Published January 14, 2015
A powerful earthquake with a preliminary magnitude of 6.6 hit Tokyo and nearby areas shortly after dawn Tuesday, halting trains and forcing two nuclear reactors to be shut down for safety checks.
There were no immediate reports of serious damages or injury, although a boy was reportedly hurt when a TV fell on his leg and three elderly people were hurt slightly when they were hit by falling objects or slipped and fell.
The U.S. Geological Survey said another, unrelated quake with a 7.6 magnitude hit the Indian Ocean about 160 miles north of Port Blair in India's Andaman Islands. A tsunami watch was called for India, Myanmar, Indonesia, Thailand and Bangladesh. But the caution was lifted without any tsunami being recorded.
The Andaman Islands quake was reported to be 20.6 miles deep, the U.S. Geological Survey said.
Japan's Meteorological Agency also issued a tsunami warning from the Japanese temblor early Tuesday, which centered off the Suruga Bay, southwest of Tokyo. The warning was also later lifted. The quake occurred at a depth of 12 miles. Public broadcaster NHK said a small increase of waves of some 10 inches was observed along the coastline of Yaizu City.
Central Japan Railway Co. has suspended operations of Shinkansen bullet trains, while the central government set up a task force at the prime minister's office, Kyodo reported.
The quake rattled furniture and walls in Tokyo but there have been no immediate reports of damages or casualties.
Local trains and two reactors at the Hamaoka nuclear power plant were temporarily halted for safety checks. No damage was reported, however. Reactors are automatically shut down whenever a quake of a certain strength is registered.
NHK said a 5-year-old boy suffered a leg injury when he was hit by a falling TV set and small landslides were reported in the town of Nishi Izu, but there were no injuries, said town official Mieko Hayama.
Japan has recently been hit by heavy typhoon rains, and officials warned residents in mountainous areas to be cautious because the ground may be loose and landslides may be generated by the quake of aftershocks.
NHK also reported that two older people were hit by falling abjects, and another tripped and fell and was slighly injured.
Kinichi Tashiro, an emergency official at the Yaizu city fire station, said officials were currently touring the coastal areas in the city to monitor the situation, but he has not received any reports of damage.
"I was in the bathroom just as the quake hit. It shook rather violently," Tashiro said in a televised interview with NHK. Tashiro said there was no damage to his home and observed no major problem in the neighborhood as he rushed to the office.
A magnitude 6.9 quake rattled the region Sunday, but caused no damage or casualties. The U.S. Geological Survey measured it at magnitude 7.1.

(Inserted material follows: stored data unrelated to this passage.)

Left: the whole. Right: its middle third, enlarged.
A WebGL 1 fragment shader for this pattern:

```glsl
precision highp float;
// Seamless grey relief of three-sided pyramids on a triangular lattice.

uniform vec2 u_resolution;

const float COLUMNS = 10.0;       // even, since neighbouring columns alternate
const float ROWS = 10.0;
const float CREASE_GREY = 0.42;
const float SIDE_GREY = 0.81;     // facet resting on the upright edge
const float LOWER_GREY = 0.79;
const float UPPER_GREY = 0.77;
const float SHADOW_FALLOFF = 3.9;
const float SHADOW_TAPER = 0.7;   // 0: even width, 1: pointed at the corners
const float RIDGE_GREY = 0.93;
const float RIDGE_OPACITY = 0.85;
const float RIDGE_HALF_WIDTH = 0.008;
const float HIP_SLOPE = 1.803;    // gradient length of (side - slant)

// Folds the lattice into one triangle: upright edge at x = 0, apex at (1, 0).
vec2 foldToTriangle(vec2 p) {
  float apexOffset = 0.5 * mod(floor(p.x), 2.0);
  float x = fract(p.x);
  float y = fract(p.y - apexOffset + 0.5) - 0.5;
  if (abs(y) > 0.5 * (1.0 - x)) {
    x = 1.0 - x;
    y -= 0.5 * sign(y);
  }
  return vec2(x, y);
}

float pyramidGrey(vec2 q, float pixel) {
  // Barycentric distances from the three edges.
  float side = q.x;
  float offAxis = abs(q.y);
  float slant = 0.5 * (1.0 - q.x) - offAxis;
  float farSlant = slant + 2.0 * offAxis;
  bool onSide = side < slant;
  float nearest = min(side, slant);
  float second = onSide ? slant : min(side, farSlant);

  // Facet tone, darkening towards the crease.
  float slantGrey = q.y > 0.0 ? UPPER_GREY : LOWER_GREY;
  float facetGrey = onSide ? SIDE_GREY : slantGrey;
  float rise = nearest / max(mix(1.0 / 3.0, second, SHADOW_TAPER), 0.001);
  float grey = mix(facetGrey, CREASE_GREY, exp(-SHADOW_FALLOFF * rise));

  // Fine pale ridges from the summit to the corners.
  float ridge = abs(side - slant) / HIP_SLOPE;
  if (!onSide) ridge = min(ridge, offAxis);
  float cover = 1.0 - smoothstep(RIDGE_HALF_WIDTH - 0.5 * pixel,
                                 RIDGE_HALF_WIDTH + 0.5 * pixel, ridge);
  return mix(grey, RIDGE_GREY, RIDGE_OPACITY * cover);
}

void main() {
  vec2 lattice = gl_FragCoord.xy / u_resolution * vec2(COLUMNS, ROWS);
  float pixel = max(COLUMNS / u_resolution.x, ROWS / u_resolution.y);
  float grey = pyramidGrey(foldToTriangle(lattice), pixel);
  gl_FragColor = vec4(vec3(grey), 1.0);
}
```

Japan is one of the world's most earthquake-prone countries, and experts believe Tokyo has a 90 percent chance of being hit by a major quake over the next 50 years.

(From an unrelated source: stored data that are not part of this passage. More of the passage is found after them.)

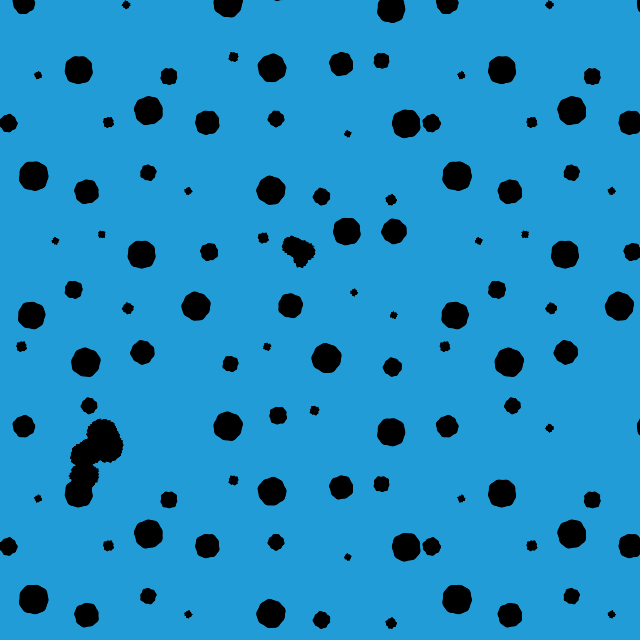
Reproduce this pattern procedurally as a three.js fragment shader.

```glsl
varying vec2 vUv;

vec3 hash3(vec2 p) {
  vec3 q = fract(p.xyx * vec3(0.1031, 0.1030, 0.0973));
  q += dot(q, q.yxz + 33.33);
  return fract((q.xxy + q.yzz) * q.zyx);
}

float capsule(vec2 p, vec2 a, vec2 b, float radius) {
  vec2 ab = b - a;
  float t = clamp(dot(p - a, ab) / dot(ab, ab), 0.0, 1.0);
  return length(p - a - ab * t) - radius;
}

// Slightly uneven disc
float roughDot(vec2 p, float radius, float phase) {
  float angle = atan(p.y, p.x);
  float wobble = sin(angle * 4.0 + phase) + 0.8 * sin(angle * 9.0 - phase * 2.0);
  return length(p) - radius - 0.0006 * wobble;
}

// Seven size levels, each equally frequent in a 7 by 7 block
float dotRadius(float level, float pick) {
  if (level < 1.5) return mix(0.0212, 0.0235, pick);
  if (level < 2.5) return mix(0.0165, 0.0195, pick);
  if (level < 3.5) return mix(0.0125, 0.0145, pick);
  if (level < 4.5) return pick < 0.5 ? 0.0125 : 0.0055;
  if (level < 5.5) return mix(0.0070, 0.0090, pick);
  return mix(0.0048, 0.0062, pick);
}

// Jittered dots, repeating every seven cells
float scatteredDots(vec2 p) {
  const float cellSize = 0.0945;
  vec2 cell = floor(p / cellSize);
  float d = 1.0;
  for (int y = -1; y <= 1; y++) {
    for (int x = -1; x <= 1; x++) {
      vec2 id = cell + vec2(float(x), float(y));
      vec2 wrapped = mod(id, 7.0);
      vec3 rnd = hash3(wrapped + 17.0);
      float level = mod(wrapped.x * 2.0 + wrapped.y * 3.0 + 0.1, 7.0);
      float radius = dotRadius(floor(level), rnd.z);
      float reach = 0.47 * cellSize - 0.7 * radius;
      vec2 center = (id + 0.5) * cellSize + (rnd.xy * 2.0 - 1.0) * reach;

      // Leave room around the merged clumps
      bool crowded = distance(center, vec2(0.153, 0.295)) < 0.072
                  || distance(center, vec2(0.467, 0.607)) < 0.048;
      if (!crowded) d = min(d, roughDot(p - center, radius, rnd.z * 40.0));
    }
  }
  return d;
}

float mergedClumps(vec2 p) {
  float large = capsule(p, vec2(0.160, 0.321), vec2(0.168, 0.302), 0.0245);
  large = min(large, capsule(p, vec2(0.160, 0.306), vec2(0.130, 0.288), 0.0200));
  large = min(large, roughDot(p - vec2(0.132, 0.257), 0.0225, 1.0));
  float small = capsule(p, vec2(0.456, 0.616), vec2(0.477, 0.607), 0.0150);
  small = min(small, roughDot(p - vec2(0.470, 0.593), 0.0110, 2.0));
  float ripple = sin(p.x * 620.0 + 2.0 * sin(p.y * 410.0)) * sin(p.y * 570.0);
  return min(large, small) - 0.0012 * ripple;
}

void main() {
  float d = min(scatteredDots(vUv), mergedClumps(vUv));
  float ink = 1.0 - smoothstep(-0.0008, 0.0008, d);
  vec3 blue = vec3(0.13, 0.61, 0.84);
  gl_FragColor = vec4(mix(blue, vec3(0.0), ink), 1.0);
}
```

In 1995, a magnitude-7.2 quake in the western port city of Kobe killed 6,400 people.